 An international task force has decided to place Pakistan on a terrorism-financing watch list, a decision that has stunned and alarmed Pakistani officials and one that could deliver a major blow to the nation’s economy.
The Paris-based organization, the Financial Action Task Force, concluded its meetings on Friday with no public statement on Pakistan’s status.
In addition, a former high-level Pakistani official, speaking on the condition of anonymity so as not to jeopardize relationships with current negotiators for the government, told the New York Times that members of the task force had decided to place Pakistan on the list as of June.Pakistan had been on the list from 2012 to 2015.
Meanwhile Pakistan fears that the move will widen the country’s international isolation, damage its already emaciated economy, hurt its banking sector and hinder its access to international markets as it prepares to repay about $3 billion in debt this summer.
The Trump led US administration’s decision to suspend military aid to Pakistan is one of the most significant U.S. punitive actions against Pakistan since 2001. The United States has long been frustrated with Pakistan’s persistent acquiescence to safe havens for the Afghan Taliban and its vicious Haqqani branch in Pakistan (both of which benefit more from misgovernance in Afghanistan, but Pakistan’s aid helps a lot). 
Worse yet, Pakistan has provided direct military and intelligence aid to both groups, resulting in the deaths of U.S. soldiers, Afghan security personnel, and civilians, plus significant destabilization of Afghanistan.
Pakistan has long been a difficult and disruptive neighbor to Afghanistan, cultivating radical groups within Afghanistan as proxies. It has augmented Afghanistan’s instability by providing intelligence, weapons, and protection to the Taliban and the Haqqani network. But years of U.S. pressure on Islamabad, alternating with economic aid and efforts to forge a strategic partnership—have failed to induce Pakistan to change.
Indeed,suspension of military aid to Pakistanand enlisting the country as terror sponsor is the most directly available coercive tool to persuade the country to give up arming the militants and destabilizing Afghanistan.
Pakistan has sought to head off its inclusion on the list by amending its anti-terrorism laws and by taking over organizations controlled by Hafiz Saeed, a Pakistan-based Islamist accused by the United States and India of being behind 2008 militant attacks on the Indian city of Mumbai in which 166 people were killed.
If Pakistan wants to be delisted from the terror list and avoid future sanctions, the country must truly cooperate with Afghanistan and the international community, including the US and close the sanctuaries of Taliban and Haqqani network and stop supporting them.

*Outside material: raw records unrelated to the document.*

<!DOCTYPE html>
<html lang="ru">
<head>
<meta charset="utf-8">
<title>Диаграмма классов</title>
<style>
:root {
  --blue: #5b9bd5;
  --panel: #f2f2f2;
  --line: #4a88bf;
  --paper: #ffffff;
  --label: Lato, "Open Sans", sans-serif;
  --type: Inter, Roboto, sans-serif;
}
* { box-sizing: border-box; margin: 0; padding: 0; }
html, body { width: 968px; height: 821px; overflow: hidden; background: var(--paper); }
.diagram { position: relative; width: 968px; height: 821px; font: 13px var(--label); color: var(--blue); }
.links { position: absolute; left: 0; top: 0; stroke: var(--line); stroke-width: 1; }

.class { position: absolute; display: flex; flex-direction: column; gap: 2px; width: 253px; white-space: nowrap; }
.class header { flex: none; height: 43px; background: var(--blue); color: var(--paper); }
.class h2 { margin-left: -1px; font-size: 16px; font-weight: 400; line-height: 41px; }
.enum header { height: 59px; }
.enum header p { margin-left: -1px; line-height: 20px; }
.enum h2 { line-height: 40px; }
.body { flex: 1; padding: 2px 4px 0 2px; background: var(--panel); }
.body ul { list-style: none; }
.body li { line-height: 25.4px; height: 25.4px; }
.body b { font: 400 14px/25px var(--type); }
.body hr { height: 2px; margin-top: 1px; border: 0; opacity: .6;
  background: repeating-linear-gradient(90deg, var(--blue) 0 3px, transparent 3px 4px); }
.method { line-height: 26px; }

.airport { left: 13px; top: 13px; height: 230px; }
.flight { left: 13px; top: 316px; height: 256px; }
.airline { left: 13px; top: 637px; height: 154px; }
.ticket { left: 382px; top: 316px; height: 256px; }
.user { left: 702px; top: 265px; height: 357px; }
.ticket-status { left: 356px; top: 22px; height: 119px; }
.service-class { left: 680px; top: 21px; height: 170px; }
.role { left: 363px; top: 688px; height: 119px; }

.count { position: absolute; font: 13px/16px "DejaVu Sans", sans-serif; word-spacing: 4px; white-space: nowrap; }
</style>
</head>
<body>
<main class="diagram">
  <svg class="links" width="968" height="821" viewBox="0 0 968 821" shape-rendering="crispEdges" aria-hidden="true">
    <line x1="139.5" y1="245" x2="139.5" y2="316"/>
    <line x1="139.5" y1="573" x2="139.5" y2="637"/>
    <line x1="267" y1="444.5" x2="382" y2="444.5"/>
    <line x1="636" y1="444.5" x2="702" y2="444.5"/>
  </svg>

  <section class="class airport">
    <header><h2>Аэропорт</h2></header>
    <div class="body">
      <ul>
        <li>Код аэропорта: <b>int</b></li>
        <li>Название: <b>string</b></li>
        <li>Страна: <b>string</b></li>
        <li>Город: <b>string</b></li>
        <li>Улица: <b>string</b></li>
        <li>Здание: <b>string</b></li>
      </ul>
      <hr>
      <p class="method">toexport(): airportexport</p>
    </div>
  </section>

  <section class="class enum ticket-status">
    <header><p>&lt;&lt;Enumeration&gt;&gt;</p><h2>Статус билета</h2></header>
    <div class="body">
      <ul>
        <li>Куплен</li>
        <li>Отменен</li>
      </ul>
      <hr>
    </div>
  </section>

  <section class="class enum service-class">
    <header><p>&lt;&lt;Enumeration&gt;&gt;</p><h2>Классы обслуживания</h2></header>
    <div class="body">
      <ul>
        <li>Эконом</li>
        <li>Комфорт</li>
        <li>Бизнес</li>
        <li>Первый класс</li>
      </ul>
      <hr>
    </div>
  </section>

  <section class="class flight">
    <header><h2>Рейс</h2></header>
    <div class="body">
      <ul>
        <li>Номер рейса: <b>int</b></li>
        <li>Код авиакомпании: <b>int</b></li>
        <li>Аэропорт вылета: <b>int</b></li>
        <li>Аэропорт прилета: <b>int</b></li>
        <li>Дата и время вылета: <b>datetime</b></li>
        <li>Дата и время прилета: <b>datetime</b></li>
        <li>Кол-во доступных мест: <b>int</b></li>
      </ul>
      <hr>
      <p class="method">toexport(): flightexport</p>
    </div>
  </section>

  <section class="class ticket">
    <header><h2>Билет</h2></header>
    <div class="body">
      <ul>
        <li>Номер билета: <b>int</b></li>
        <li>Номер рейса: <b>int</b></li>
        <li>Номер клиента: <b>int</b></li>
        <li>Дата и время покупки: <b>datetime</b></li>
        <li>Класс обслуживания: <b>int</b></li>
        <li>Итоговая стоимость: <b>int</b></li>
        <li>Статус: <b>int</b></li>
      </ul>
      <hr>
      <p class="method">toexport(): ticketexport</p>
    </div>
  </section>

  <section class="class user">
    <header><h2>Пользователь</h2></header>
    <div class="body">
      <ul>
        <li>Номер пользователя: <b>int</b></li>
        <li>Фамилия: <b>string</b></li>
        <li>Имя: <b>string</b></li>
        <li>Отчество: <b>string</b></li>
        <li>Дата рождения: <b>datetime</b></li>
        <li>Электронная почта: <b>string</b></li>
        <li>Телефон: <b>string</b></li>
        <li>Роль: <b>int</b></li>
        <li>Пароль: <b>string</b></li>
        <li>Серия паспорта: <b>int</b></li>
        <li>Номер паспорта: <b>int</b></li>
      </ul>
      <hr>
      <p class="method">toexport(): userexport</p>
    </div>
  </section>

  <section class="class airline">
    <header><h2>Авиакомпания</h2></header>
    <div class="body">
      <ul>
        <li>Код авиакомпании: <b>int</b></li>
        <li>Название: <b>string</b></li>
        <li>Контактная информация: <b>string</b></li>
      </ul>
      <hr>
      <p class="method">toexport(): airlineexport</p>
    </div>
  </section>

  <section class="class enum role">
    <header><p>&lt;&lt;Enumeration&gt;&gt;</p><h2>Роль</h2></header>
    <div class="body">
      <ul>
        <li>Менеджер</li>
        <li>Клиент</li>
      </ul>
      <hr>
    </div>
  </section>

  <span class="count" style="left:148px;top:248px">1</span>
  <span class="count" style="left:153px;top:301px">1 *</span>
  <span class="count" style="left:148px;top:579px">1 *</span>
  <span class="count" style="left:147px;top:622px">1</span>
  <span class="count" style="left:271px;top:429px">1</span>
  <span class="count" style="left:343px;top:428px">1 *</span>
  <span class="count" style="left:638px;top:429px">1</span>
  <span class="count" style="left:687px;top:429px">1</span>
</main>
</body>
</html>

The terrorist grouping not only threats Afghans, but also the people of Pakistan and the whole region. Attacks that take place in Pakistan is due to the result of the wrong policies of Pakistan government that thinks instability in Afghanistan is in their benefit.
Pakistani officials are requested to walk along with Afghans and the international community in the path towards peace and friendship.